**Aim of the exercise**
Leave every picture behind and copy the rest of the entries below exactly.

**Excerpted data**
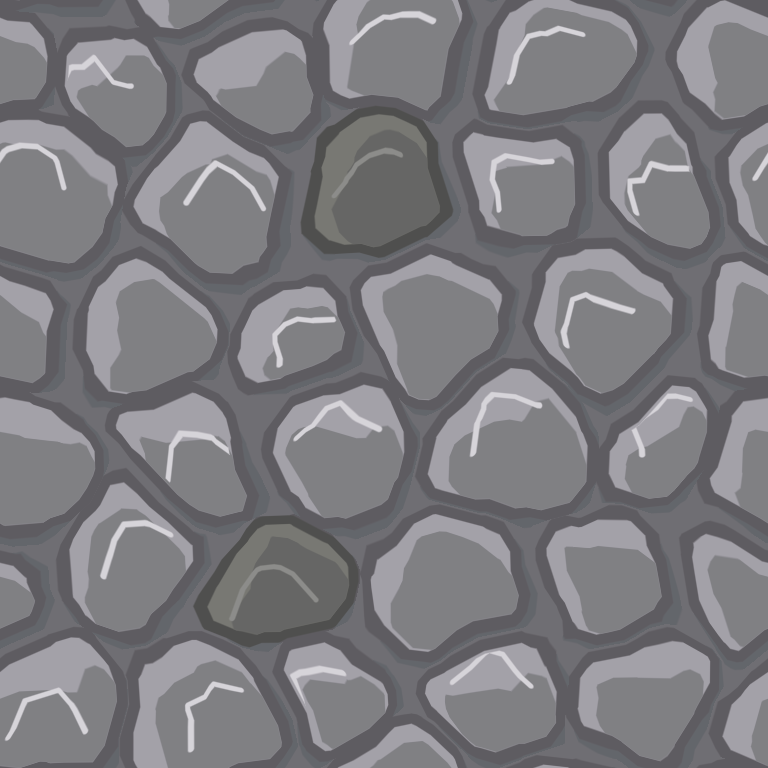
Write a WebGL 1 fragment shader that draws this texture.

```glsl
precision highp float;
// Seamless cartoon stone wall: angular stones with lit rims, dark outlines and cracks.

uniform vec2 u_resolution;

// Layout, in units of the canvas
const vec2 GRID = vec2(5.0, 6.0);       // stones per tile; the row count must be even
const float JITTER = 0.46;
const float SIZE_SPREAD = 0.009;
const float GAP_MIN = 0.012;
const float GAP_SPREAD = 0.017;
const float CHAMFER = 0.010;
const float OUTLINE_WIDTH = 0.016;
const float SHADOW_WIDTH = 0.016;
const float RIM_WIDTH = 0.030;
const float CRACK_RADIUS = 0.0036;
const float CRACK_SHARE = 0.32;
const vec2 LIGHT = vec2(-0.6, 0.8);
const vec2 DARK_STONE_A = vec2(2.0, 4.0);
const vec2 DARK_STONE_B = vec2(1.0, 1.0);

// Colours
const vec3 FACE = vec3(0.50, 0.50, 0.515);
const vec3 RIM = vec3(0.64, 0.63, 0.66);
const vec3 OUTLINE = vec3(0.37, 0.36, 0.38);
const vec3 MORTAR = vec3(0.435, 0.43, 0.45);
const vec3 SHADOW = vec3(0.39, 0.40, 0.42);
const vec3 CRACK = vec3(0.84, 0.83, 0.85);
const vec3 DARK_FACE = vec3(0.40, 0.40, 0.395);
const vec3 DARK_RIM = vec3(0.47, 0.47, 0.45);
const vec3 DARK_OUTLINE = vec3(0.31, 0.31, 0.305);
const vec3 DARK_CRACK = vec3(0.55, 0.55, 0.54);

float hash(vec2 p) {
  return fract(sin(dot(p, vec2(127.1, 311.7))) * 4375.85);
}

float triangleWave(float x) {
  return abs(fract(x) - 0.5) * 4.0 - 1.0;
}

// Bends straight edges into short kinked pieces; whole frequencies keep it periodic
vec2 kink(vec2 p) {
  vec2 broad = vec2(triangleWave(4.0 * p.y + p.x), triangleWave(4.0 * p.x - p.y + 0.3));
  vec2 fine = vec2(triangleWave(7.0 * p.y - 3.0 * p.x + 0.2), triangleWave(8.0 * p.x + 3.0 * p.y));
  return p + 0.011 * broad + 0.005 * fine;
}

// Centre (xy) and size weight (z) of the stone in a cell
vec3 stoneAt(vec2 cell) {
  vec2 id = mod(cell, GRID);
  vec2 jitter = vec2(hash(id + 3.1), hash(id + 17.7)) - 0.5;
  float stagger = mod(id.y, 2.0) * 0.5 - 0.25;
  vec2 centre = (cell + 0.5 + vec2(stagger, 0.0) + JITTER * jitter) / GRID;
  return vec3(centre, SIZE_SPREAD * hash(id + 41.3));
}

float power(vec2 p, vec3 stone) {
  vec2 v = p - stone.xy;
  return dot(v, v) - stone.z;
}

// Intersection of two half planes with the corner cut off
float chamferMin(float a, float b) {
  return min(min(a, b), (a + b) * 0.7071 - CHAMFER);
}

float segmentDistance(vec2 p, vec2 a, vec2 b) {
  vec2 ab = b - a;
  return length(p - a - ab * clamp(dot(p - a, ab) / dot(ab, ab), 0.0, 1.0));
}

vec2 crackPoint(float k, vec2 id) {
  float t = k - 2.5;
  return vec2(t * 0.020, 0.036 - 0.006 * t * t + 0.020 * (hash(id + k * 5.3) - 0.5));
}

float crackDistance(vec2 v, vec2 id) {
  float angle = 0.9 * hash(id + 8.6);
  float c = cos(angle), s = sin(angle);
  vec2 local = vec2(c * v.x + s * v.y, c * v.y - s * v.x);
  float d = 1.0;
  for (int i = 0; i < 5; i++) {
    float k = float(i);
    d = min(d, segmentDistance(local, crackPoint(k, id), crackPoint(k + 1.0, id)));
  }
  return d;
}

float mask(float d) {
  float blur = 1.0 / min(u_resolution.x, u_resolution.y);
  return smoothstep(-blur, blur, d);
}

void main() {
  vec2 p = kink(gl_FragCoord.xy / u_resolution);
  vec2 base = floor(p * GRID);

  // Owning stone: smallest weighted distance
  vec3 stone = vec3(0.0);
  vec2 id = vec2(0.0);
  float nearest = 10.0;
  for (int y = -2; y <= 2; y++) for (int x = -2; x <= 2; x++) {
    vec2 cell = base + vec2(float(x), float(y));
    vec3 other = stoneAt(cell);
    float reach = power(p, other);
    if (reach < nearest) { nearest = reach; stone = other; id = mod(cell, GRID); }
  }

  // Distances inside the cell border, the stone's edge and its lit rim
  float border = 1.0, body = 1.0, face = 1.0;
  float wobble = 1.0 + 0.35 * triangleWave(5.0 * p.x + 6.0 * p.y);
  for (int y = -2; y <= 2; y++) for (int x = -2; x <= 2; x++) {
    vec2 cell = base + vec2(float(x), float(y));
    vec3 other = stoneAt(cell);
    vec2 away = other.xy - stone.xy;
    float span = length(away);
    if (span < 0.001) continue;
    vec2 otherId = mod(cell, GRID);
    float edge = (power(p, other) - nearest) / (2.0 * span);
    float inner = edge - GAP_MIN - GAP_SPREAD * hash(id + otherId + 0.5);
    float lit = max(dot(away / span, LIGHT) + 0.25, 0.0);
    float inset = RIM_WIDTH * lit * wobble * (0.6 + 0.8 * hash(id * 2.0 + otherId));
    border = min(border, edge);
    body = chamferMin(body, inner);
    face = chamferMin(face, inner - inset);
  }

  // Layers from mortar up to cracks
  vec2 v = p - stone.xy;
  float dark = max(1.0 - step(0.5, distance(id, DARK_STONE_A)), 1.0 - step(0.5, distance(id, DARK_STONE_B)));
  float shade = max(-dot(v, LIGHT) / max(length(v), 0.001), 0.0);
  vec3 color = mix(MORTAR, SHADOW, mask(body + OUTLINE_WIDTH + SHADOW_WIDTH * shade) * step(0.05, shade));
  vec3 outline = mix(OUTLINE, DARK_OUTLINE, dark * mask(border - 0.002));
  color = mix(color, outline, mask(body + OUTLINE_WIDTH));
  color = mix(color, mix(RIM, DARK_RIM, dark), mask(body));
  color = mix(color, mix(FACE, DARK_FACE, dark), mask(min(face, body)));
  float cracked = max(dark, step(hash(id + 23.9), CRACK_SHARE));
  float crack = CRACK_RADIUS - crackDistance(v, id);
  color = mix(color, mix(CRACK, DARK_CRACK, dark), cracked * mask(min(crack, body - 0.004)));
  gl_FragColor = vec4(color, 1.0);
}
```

**Answer section**
Write a WebGL 1 fragment shader that draws this texture.

```glsl
precision highp float;
// Seamless cartoon stone wall: angular stones with lit rims, dark outlines and cracks.

uniform vec2 u_resolution;

// Layout, in units of the canvas
const vec2 GRID = vec2(5.0, 6.0);       // stones per tile; the row count must be even
const float JITTER = 0.46;
const float SIZE_SPREAD = 0.009;
const float GAP_MIN = 0.012;
const float GAP_SPREAD = 0.017;
const float CHAMFER = 0.010;
const float OUTLINE_WIDTH = 0.016;
const float SHADOW_WIDTH = 0.016;
const float RIM_WIDTH = 0.030;
const float CRACK_RADIUS = 0.0036;
const float CRACK_SHARE = 0.32;
const vec2 LIGHT = vec2(-0.6, 0.8);
const vec2 DARK_STONE_A = vec2(2.0, 4.0);
const vec2 DARK_STONE_B = vec2(1.0, 1.0);

// Colours
const vec3 FACE = vec3(0.50, 0.50, 0.515);
const vec3 RIM = vec3(0.64, 0.63, 0.66);
const vec3 OUTLINE = vec3(0.37, 0.36, 0.38);
const vec3 MORTAR = vec3(0.435, 0.43, 0.45);
const vec3 SHADOW = vec3(0.39, 0.40, 0.42);
const vec3 CRACK = vec3(0.84, 0.83, 0.85);
const vec3 DARK_FACE = vec3(0.40, 0.40, 0.395);
const vec3 DARK_RIM = vec3(0.47, 0.47, 0.45);
const vec3 DARK_OUTLINE = vec3(0.31, 0.31, 0.305);
const vec3 DARK_CRACK = vec3(0.55, 0.55, 0.54);

float hash(vec2 p) {
  return fract(sin(dot(p, vec2(127.1, 311.7))) * 4375.85);
}

float triangleWave(float x) {
  return abs(fract(x) - 0.5) * 4.0 - 1.0;
}

// Bends straight edges into short kinked pieces; whole frequencies keep it periodic
vec2 kink(vec2 p) {
  vec2 broad = vec2(triangleWave(4.0 * p.y + p.x), triangleWave(4.0 * p.x - p.y + 0.3));
  vec2 fine = vec2(triangleWave(7.0 * p.y - 3.0 * p.x + 0.2), triangleWave(8.0 * p.x + 3.0 * p.y));
  return p + 0.011 * broad + 0.005 * fine;
}

// Centre (xy) and size weight (z) of the stone in a cell
vec3 stoneAt(vec2 cell) {
  vec2 id = mod(cell, GRID);
  vec2 jitter = vec2(hash(id + 3.1), hash(id + 17.7)) - 0.5;
  float stagger = mod(id.y, 2.0) * 0.5 - 0.25;
  vec2 centre = (cell + 0.5 + vec2(stagger, 0.0) + JITTER * jitter) / GRID;
  return vec3(centre, SIZE_SPREAD * hash(id + 41.3));
}

float power(vec2 p, vec3 stone) {
  vec2 v = p - stone.xy;
  return dot(v, v) - stone.z;
}

// Intersection of two half planes with the corner cut off
float chamferMin(float a, float b) {
  return min(min(a, b), (a + b) * 0.7071 - CHAMFER);
}

float segmentDistance(vec2 p, vec2 a, vec2 b) {
  vec2 ab = b - a;
  return length(p - a - ab * clamp(dot(p - a, ab) / dot(ab, ab), 0.0, 1.0));
}

vec2 crackPoint(float k, vec2 id) {
  float t = k - 2.5;
  return vec2(t * 0.020, 0.036 - 0.006 * t * t + 0.020 * (hash(id + k * 5.3) - 0.5));
}

float crackDistance(vec2 v, vec2 id) {
  float angle = 0.9 * hash(id + 8.6);
  float c = cos(angle), s = sin(angle);
  vec2 local = vec2(c * v.x + s * v.y, c * v.y - s * v.x);
  float d = 1.0;
  for (int i = 0; i < 5; i++) {
    float k = float(i);
    d = min(d, segmentDistance(local, crackPoint(k, id), crackPoint(k + 1.0, id)));
  }
  return d;
}

float mask(float d) {
  float blur = 1.0 / min(u_resolution.x, u_resolution.y);
  return smoothstep(-blur, blur, d);
}

void main() {
  vec2 p = kink(gl_FragCoord.xy / u_resolution);
  vec2 base = floor(p * GRID);

  // Owning stone: smallest weighted distance
  vec3 stone = vec3(0.0);
  vec2 id = vec2(0.0);
  float nearest = 10.0;
  for (int y = -2; y <= 2; y++) for (int x = -2; x <= 2; x++) {
    vec2 cell = base + vec2(float(x), float(y));
    vec3 other = stoneAt(cell);
    float reach = power(p, other);
    if (reach < nearest) { nearest = reach; stone = other; id = mod(cell, GRID); }
  }

  // Distances inside the cell border, the stone's edge and its lit rim
  float border = 1.0, body = 1.0, face = 1.0;
  float wobble = 1.0 + 0.35 * triangleWave(5.0 * p.x + 6.0 * p.y);
  for (int y = -2; y <= 2; y++) for (int x = -2; x <= 2; x++) {
    vec2 cell = base + vec2(float(x), float(y));
    vec3 other = stoneAt(cell);
    vec2 away = other.xy - stone.xy;
    float span = length(away);
    if (span < 0.001) continue;
    vec2 otherId = mod(cell, GRID);
    float edge = (power(p, other) - nearest) / (2.0 * span);
    float inner = edge - GAP_MIN - GAP_SPREAD * hash(id + otherId + 0.5);
    float lit = max(dot(away / span, LIGHT) + 0.25, 0.0);
    float inset = RIM_WIDTH * lit * wobble * (0.6 + 0.8 * hash(id * 2.0 + otherId));
    border = min(border, edge);
    body = chamferMin(body, inner);
    face = chamferMin(face, inner - inset);
  }

  // Layers from mortar up to cracks
  vec2 v = p - stone.xy;
  float dark = max(1.0 - step(0.5, distance(id, DARK_STONE_A)), 1.0 - step(0.5, distance(id, DARK_STONE_B)));
  float shade = max(-dot(v, LIGHT) / max(length(v), 0.001), 0.0);
  vec3 color = mix(MORTAR, SHADOW, mask(body + OUTLINE_WIDTH + SHADOW_WIDTH * shade) * step(0.05, shade));
  vec3 outline = mix(OUTLINE, DARK_OUTLINE, dark * mask(border - 0.002));
  color = mix(color, outline, mask(body + OUTLINE_WIDTH));
  color = mix(color, mix(RIM, DARK_RIM, dark), mask(body));
  color = mix(color, mix(FACE, DARK_FACE, dark), mask(min(face, body)));
  float cracked = max(dark, step(hash(id + 23.9), CRACK_SHARE));
  float crack = CRACK_RADIUS - crackDistance(v, id);
  color = mix(color, mix(CRACK, DARK_CRACK, dark), cracked * mask(min(crack, body - 0.004)));
  gl_FragColor = vec4(color, 1.0);
}
```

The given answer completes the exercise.